Stuart, an attorney in the Charleston office of Steptoe Johnson, filed pre-candidacy papers on April 27 with the Secretary of State's office. However, he didn't file for a specific post.
"We want to have the opportunity to explore a run, but we're far from making a definite decision," Stuart said Thursday. "But there was an intent to our filing. We want to explore our options for a statewide run next year, potentially for attorney general."
Current Attorney General Darrell McGraw also has filed undeclared pre-candidacy papers, and Chief Deputy AG Fran Hughes told The Record that McGraw again will run for AG in 2008.
While saying the current AG's office "certainly is something desiring of change," Stuart said he would not run a negative campaign against McGraw or any other candidate if he does decide to run for the office.
"At the end of the day, the people of West Virginia need capable leadership in that office," Stuart, 40, said. "It's important that the candidates for that job are people who represent the citizens and work with the Legislature.
"After as many years as the attorney general has served, it's important that West Virginians make an investment in the future.
"My vision is different from the one we have today. I just think we should go in a different direction."

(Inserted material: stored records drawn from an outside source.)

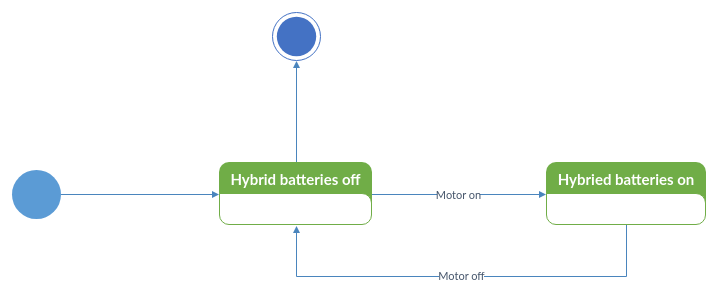
<!DOCTYPE html>
<html lang="en">
<head>
<meta charset="utf-8">
<title>Hybrid batteries state diagram</title>
<style>
:root {
  --paper: #ffffff;
  --start: #5b9bd5;
  --final: #4472c4;
  --state: #70ad47;
  --flow: #4a85bd;
  --label: #44546a;
}
* { box-sizing: border-box; }
html, body { margin: 0; overflow: hidden; background: var(--paper); }
.diagram {
  position: relative;
  width: 718px;
  height: 296px;
  overflow: hidden;
  background: var(--paper);
  font-family: Lato, sans-serif;
}
.flows { position: absolute; left: 0; top: 0; display: block; }
.flow-line { fill: none; stroke: var(--flow); stroke-width: 1; }
.flow-head { fill: var(--flow); }
.state {
  position: absolute;
  top: 162px;
  height: 63px;
  border-radius: 10px;
  background: linear-gradient(var(--state) 44px, transparent 44px);
}
.state-off { left: 219px; width: 153px; }
.state-on { left: 546px; width: 160px; }
.state-name {
  display: flex;
  align-items: center;
  justify-content: center;
  height: 31px;
  margin: 0;
  padding-top: 2px;
  color: var(--paper);
  font-size: 15px;
  font-weight: 700;
  line-height: 18px;
  white-space: nowrap;
}
.state-body {
  height: 32px;
  border: 1px solid var(--state);
  border-radius: 0 10px 10px 10px;
  background: var(--paper);
}
.flow-label {
  position: absolute;
  display: flex;
  align-items: center;
  justify-content: center;
  height: 14px;
  background: var(--paper);
  color: var(--label);
  font-size: 11px;
  line-height: 14px;
  white-space: nowrap;
}
.label-on { left: 437px; top: 188px; width: 43px; }
.label-off { left: 439px; top: 269px; width: 45px; }
</style>
</head>
<body>
<main class="diagram">
  <svg class="flows" width="718" height="296" viewBox="0 0 718 296" aria-hidden="true">
    <defs>
      <path id="arrow-head" class="flow-head" d="M0 0L-7 -3.5V3.5Z"/>
    </defs>
    <circle cx="36.5" cy="194.5" r="24.5" fill="var(--start)"/>
    <circle cx="296.5" cy="36.5" r="24" fill="var(--paper)" stroke="var(--final)"/>
    <circle cx="296.5" cy="36.5" r="19.7" fill="var(--final)"/>
    <g class="flow-line">
      <path d="M61 194.5H213"/>
      <path d="M296.5 162V67"/>
      <path d="M372 194.5H540"/>
      <path d="M626.5 225V276.5H296.5V231"/>
    </g>
    <use href="#arrow-head" transform="translate(219 194.5)"/>
    <use href="#arrow-head" transform="translate(546 194.5)"/>
    <use href="#arrow-head" transform="translate(296.5 61) rotate(-90)"/>
    <use href="#arrow-head" transform="translate(296.5 226) rotate(-90)"/>
  </svg>
  <section class="state state-off">
    <h2 class="state-name">Hybrid batteries off</h2>
    <div class="state-body"></div>
  </section>
  <section class="state state-on">
    <h2 class="state-name">Hybried batteries on</h2>
    <div class="state-body"></div>
  </section>
  <span class="flow-label label-on">Motor on</span>
  <span class="flow-label label-off">Motor off</span>
</main>
</body>
</html>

In fact, Stuart said McGraw deserves praise for his years of public service as a state Supreme Court Justice and as AG.
"I don't want people to think it's about the existing attorney general," said Stuart, a Republican who unsuccessfully ran for a House of Delegates seat last year. "At the end of the day, my fundamental belief is that we need someone who can inspire confidence. That office truly is a representative of the people and not of special interests.
"If we do decide to run for attorney general, it would be about building an office that is worthy of the people of West Virginia. It would be about running for a vision of what that office can be.
McGraw has been criticized during his tenure as AG for his office's use of outside counsel and for doling out settlement money. Critics contend that McGraw's office contracts work to attorneys who have donated to his political campaigns. They also say the way he awards settlement monies is something only the state Legislature is allowed to do.
Stuart said those are important issues.
"I think it's important that the attorney general's office operates in a way that is transparent to the public," he said. "We would operate in a way that would instill confidence in the office. We would work closely with the Legislature -- with members of both parties. We would be careful not to accept contributions from people who work closely with our office.
"We have a clear vision of how that office should be run."
But again, Stuart stressed his campaign wouldn't be a negative one in any way.
"If we were to embark on a campaign for attorney general, we won't be running against anyone," he said. "Instead, we'll be running for the vision of the office of attorney general that we think the people deserve."
Stuart, 40, said lots of people have pushed him to consider a run for AG.
"But a statewide campaign is a big challenge, especially if you're a Republican," he said. "But we need true leadership."
Stuart is a member of the Small Business Committee of the West Virginia Chamber of Commerce, a member of the Advisory Board of the West Virginia Small Business Development Center, and immediate past Chairman of the Entrepreneurship Committee of A Vision Shared. He is also the President of WV Publishing LLC and the Publisher of WVInc. Magazine.
Stuart earned his law degree from Boston University, where he served as Editor of the Journal of Law & Medicine. He holds dual degrees from West Virginia University with a Bachelor of Science in Business Administration (Accounting) and a Bachelor of Arts in Political Science.
Stuart and his wife Katrina have two young children.